A town’s comprehensive plan, I am learning, is an incredibly important document. It consists of a detailed inventory of the town’s assets, unique features, wildlife habitat, historical sites, and the like, as well as an extensive sampling of the attitudes and values of the people who live there. Basically, it outlines what the municipality consists of and how the residents wish to make use of what they have.

The comprehensive plan gives the leadership of the town clear, long-term goals and direction to follow. It is the will of the people categorized and organized in a way that anyone can easily understand. Following the comprehensive plan allows town selectmen to move forward with confidence, knowing that by following the guidelines set forth by the people, they will avoid conflict and be supported in their efforts.

The comprehensive plan for Orland was published in December 1998. It was scheduled to be reworked every five years, but it hasn’t been touched since the original publication. It should have been updated three times by now.

Given this situation, our selectmen could have followed the outdated plan while getting the much needed update started. Instead, they decided to move Orland in a new direction by promoting industrial wind development.

In the “Land Use” section of the Orland plan, 89 percent of residents categorize our rural way of life as “important” or “very important.” The plan’s land use goal says that new development should “be compatible with [Orland’s] rural attributes such as open ridgelines and scenic views.”

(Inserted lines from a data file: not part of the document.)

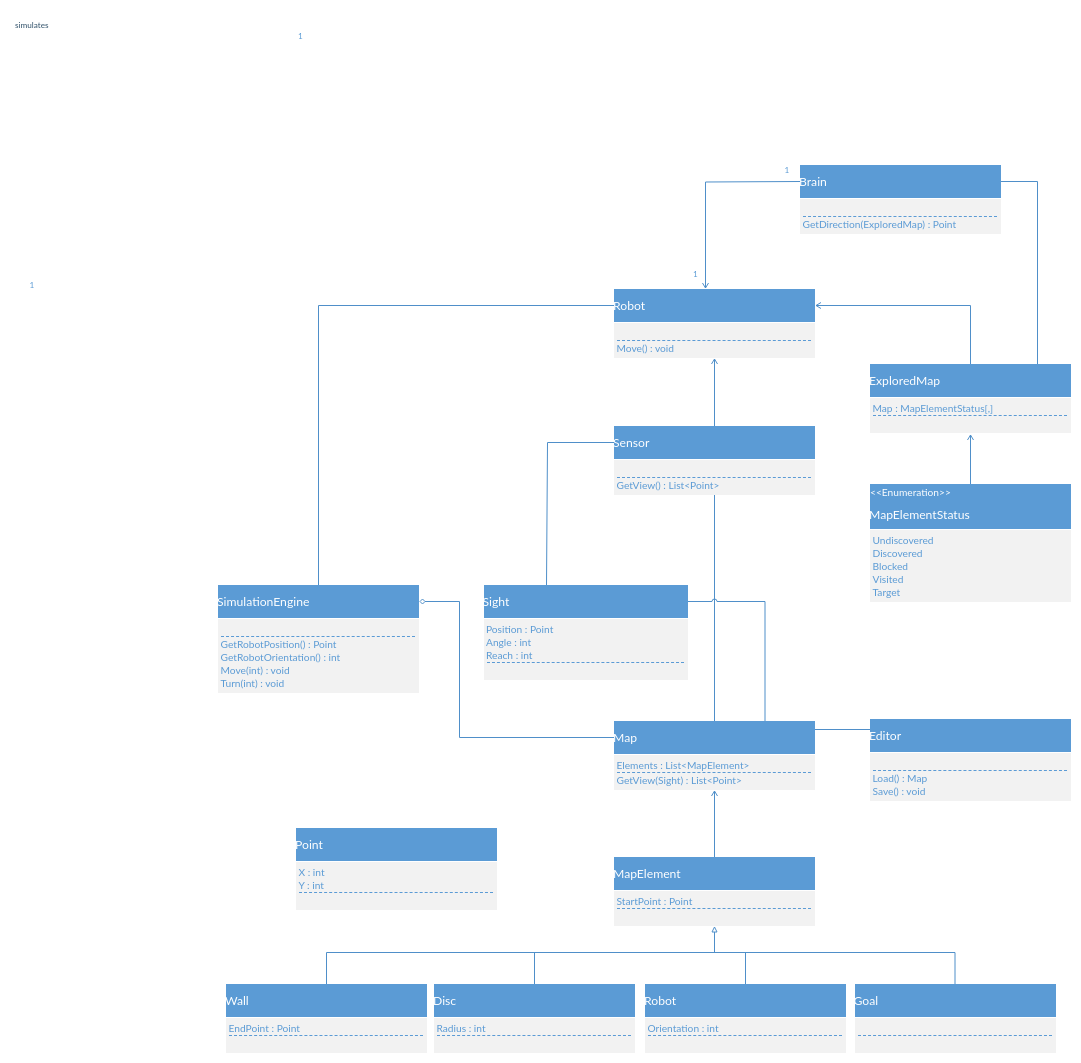
<!DOCTYPE html>
<html lang="en">
<head>
<meta charset="utf-8">
<title>Robot simulation class diagram</title>
<style>
:root {
  --header: #5b9bd5;
  --body: #f2f2f2;
  --ink: #5b9bd5;
  --line: #4f8fc9;
  --note: #2f5069;
  --paper: #ffffff;
}
* { box-sizing: border-box; margin: 0; padding: 0; }
html, body { width: 1081px; height: 1063px; overflow: hidden; background: var(--paper); }
.diagram { position: relative; width: 1081px; height: 1063px; overflow: hidden; font-family: Lato, "Open Sans", sans-serif; }
.connectors { position: absolute; left: 0; top: 0; fill: none; stroke: var(--line); stroke-width: 1; }
.class { position: absolute; left: var(--x); top: var(--y); width: 201px; display: flex; flex-direction: column; gap: 1px; }
.class h2 { height: 33px; background: var(--header); color: var(--paper); font-size: 12.2px; font-weight: 400; line-height: 33px; text-indent: -1px; white-space: nowrap; }
.members { background: var(--body); color: var(--ink); font-size: 10.2px; line-height: 13px; white-space: nowrap; }
.members ul { list-style: none; min-height: 13px; padding-left: 2.5px; box-sizing: content-box; }
.members li { height: 13px; }
.attributes { padding-top: 4px; }
.methods { position: relative; padding-top: 2px; padding-bottom: 3px; }
.methods::before { content: ""; position: absolute; left: 3px; right: 4px; top: 0; border-top: 1px dashed var(--ink); }
.wide { width: 204px; }
.enumeration header { height: 45px; background: var(--header); color: var(--paper); padding-top: 1px; }
.enumeration p { font-size: 10.2px; line-height: 14px; }
.enumeration h2 { height: 30px; line-height: 32px; background: none; }
.values { padding: 4px 0 3px; }
.label { position: absolute; left: var(--x); top: var(--y); font-size: 8.2px; line-height: 10px; color: var(--ink); }
.relation { color: var(--note); }
</style>
</head>
<body>
<main class="diagram">
  <svg class="connectors" width="1081" height="1063" viewBox="0 0 1081 1063" aria-hidden="true">
    <defs>
      <path id="arrow-up" d="M-3 5 L0 0 L3 5"/>
    </defs>
    <path d="M800 181.5 L705.5 182 V288"/>
    <use href="#arrow-up" transform="translate(705.5 288) rotate(180)"/>
    <path d="M1001 181.5 H1037.5 V364"/>
    <path d="M970.5 364 V305.5 H816"/>
    <use href="#arrow-up" transform="translate(816 305.5) rotate(-90)"/>
    <path d="M614 305.5 H318.5 V585"/>
    <path d="M714.5 426 V359"/>
    <use href="#arrow-up" x="714.5" y="359"/>
    <path d="M614 442.5 H547.5 L546.5 585"/>
    <path d="M970.5 484 V435"/>
    <use href="#arrow-up" x="970.5" y="435"/>
    <path d="M714.5 495 V721"/>
    <path d="M687 601.5 H712 A2.5 2.5 0 0 1 717 601.5 H765 V721"/>
    <path d="M614 737.5 H459.5 V601.5 H425"/>
    <path d="M420 601.5 L422.5 599 L425 601.5 L422.5 604 Z"/>
    <path d="M815 729.5 H870"/>
    <path d="M714.5 857 V791"/>
    <use href="#arrow-up" x="714.5" y="791"/>
    <path d="M714.5 932 V952.5"/>
    <path d="M714.5 927 L717 932 H712 Z"/>
    <path d="M326.5 984 V952.5 H955 V984 M534.5 984 V952.5 M745.5 984 V952.5"/>
  </svg>

  <span class="label relation" style="--x:15px;--y:20px">simulates</span>
  <span class="label" style="--x:298px;--y:31px">1</span>
  <span class="label" style="--x:784.5px;--y:165px">1</span>
  <span class="label" style="--x:693px;--y:269px">1</span>
  <span class="label" style="--x:29.5px;--y:280px">1</span>

  <section class="class" style="--x:800px;--y:165px">
    <h2>Brain</h2>
    <div class="members">
      <ul class="attributes"></ul>
      <ul class="methods"><li>GetDirection(ExploredMap) : Point</li></ul>
    </div>
  </section>

  <section class="class" style="--x:614px;--y:289px">
    <h2>Robot</h2>
    <div class="members">
      <ul class="attributes"></ul>
      <ul class="methods"><li>Move() : void</li></ul>
    </div>
  </section>

  <section class="class" style="--x:870px;--y:364px">
    <h2>ExploredMap</h2>
    <div class="members">
      <ul class="attributes"><li>Map : MapElementStatus[,]</li></ul>
      <ul class="methods"></ul>
    </div>
  </section>

  <section class="class" style="--x:614px;--y:426px">
    <h2>Sensor</h2>
    <div class="members">
      <ul class="attributes"></ul>
      <ul class="methods"><li>GetView() : List&lt;Point&gt;</li></ul>
    </div>
  </section>

  <section class="class enumeration" style="--x:870px;--y:484px">
    <header>
      <p>&lt;&lt;Enumeration&gt;&gt;</p>
      <h2>MapElementStatus</h2>
    </header>
    <div class="members">
      <ul class="values">
        <li>Undiscovered</li>
        <li>Discovered</li>
        <li>Blocked</li>
        <li>Visited</li>
        <li>Target</li>
      </ul>
    </div>
  </section>

  <section class="class" style="--x:218px;--y:585px">
    <h2>SimulationEngine</h2>
    <div class="members">
      <ul class="attributes"></ul>
      <ul class="methods">
        <li>GetRobotPosition() : Point</li>
        <li>GetRobotOrientation() : int</li>
        <li>Move(int) : void</li>
        <li>Turn(int) : void</li>
      </ul>
    </div>
  </section>

  <section class="class wide" style="--x:483.5px;--y:585px">
    <h2>Sight</h2>
    <div class="members">
      <ul class="attributes">
        <li>Position : Point</li>
        <li>Angle : int</li>
        <li>Reach : int</li>
      </ul>
      <ul class="methods"></ul>
    </div>
  </section>

  <section class="class" style="--x:614px;--y:721px">
    <h2>Map</h2>
    <div class="members">
      <ul class="attributes"><li>Elements : List&lt;MapElement&gt;</li></ul>
      <ul class="methods"><li>GetView(Sight) : List&lt;Point&gt;</li></ul>
    </div>
  </section>

  <section class="class" style="--x:870px;--y:719px">
    <h2>Editor</h2>
    <div class="members">
      <ul class="attributes"></ul>
      <ul class="methods">
        <li>Load() : Map</li>
        <li>Save() : void</li>
      </ul>
    </div>
  </section>

  <section class="class" style="--x:296px;--y:828px">
    <h2>Point</h2>
    <div class="members">
      <ul class="attributes">
        <li>X : int</li>
        <li>Y : int</li>
      </ul>
      <ul class="methods"></ul>
    </div>
  </section>

  <section class="class" style="--x:614px;--y:857px">
    <h2>MapElement</h2>
    <div class="members">
      <ul class="attributes"><li>StartPoint : Point</li></ul>
      <ul class="methods"></ul>
    </div>
  </section>

  <section class="class" style="--x:226px;--y:984px">
    <h2>Wall</h2>
    <div class="members">
      <ul class="attributes"><li>EndPoint : Point</li></ul>
      <ul class="methods"></ul>
    </div>
  </section>

  <section class="class" style="--x:434px;--y:984px">
    <h2>Disc</h2>
    <div class="members">
      <ul class="attributes"><li>Radius : int</li></ul>
      <ul class="methods"></ul>
    </div>
  </section>

  <section class="class" style="--x:645px;--y:984px">
    <h2>Robot</h2>
    <div class="members">
      <ul class="attributes"><li>Orientation : int</li></ul>
      <ul class="methods"></ul>
    </div>
  </section>

  <section class="class" style="--x:854.5px;--y:984px">
    <h2>Goal</h2>
    <div class="members">
      <ul class="attributes"></ul>
      <ul class="methods"></ul>
    </div>
  </section>
</main>
</body>
</html>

Yet our selectmen have supported a plan for 500-foot industrial wind turbines. When considering natural resources, 71 percent of Orland residents “favored measures to protect open spaces and wildlife habitat,” according to the comprehensive plan. “Sixty-two percent supported the protection of scenic views.”

Under “Goals and Objectives,” our comprehensive plan promotes “undertaking measures to protect Orland’s scenic resources.” Yet our selectmen push for this industrial wind facility even though the proposed site is less than a mile from our flagship scenic resource, the Great Pond Mountain Wildlands.

The idea of industrial wind development has never had widespread support in Orland. Our first straw vote on wind was dead even. Several years later, little has changed. A recent vote for a moratorium on wind development failed by five votes. The town is divided, and at the open meetings that were held to discuss the issue, tempers were flaring.

Thankfully, the planning board has unanimously supported a full review and revision of the wind development ordinance, but there’s no moratorium in place to give them time to do the work. A group of concerned citizens gathered signatures requesting another vote for a moratorium in order to give them the time they need to finish the review.

At their meeting on Feb. 19, our selectmen again supported industrial wind development by deciding to ignore the petition. When the selectmen were asked to consider the petition given the fact that the planning board was initiating a review, Chairman Ed Rankin said, “We’re all done considering. We voted on it, and it’s done. We’ve done all the legal obligations we need to do.”

So here we are, a town divided, petitions ignored, selectmen pushing on with their plans for industrial development in our rural scenic areas. What got us here is poor leadership. On a board with combined terms of service measured in decades, not one of our selectmen has bothered to familiarize themselves with the assets of the town or the will of the people as outlined in the comprehensive plan. No wonder we are in such a mess.

Shawn Mercer of North Orland is a member of Friends of Dodge Hill.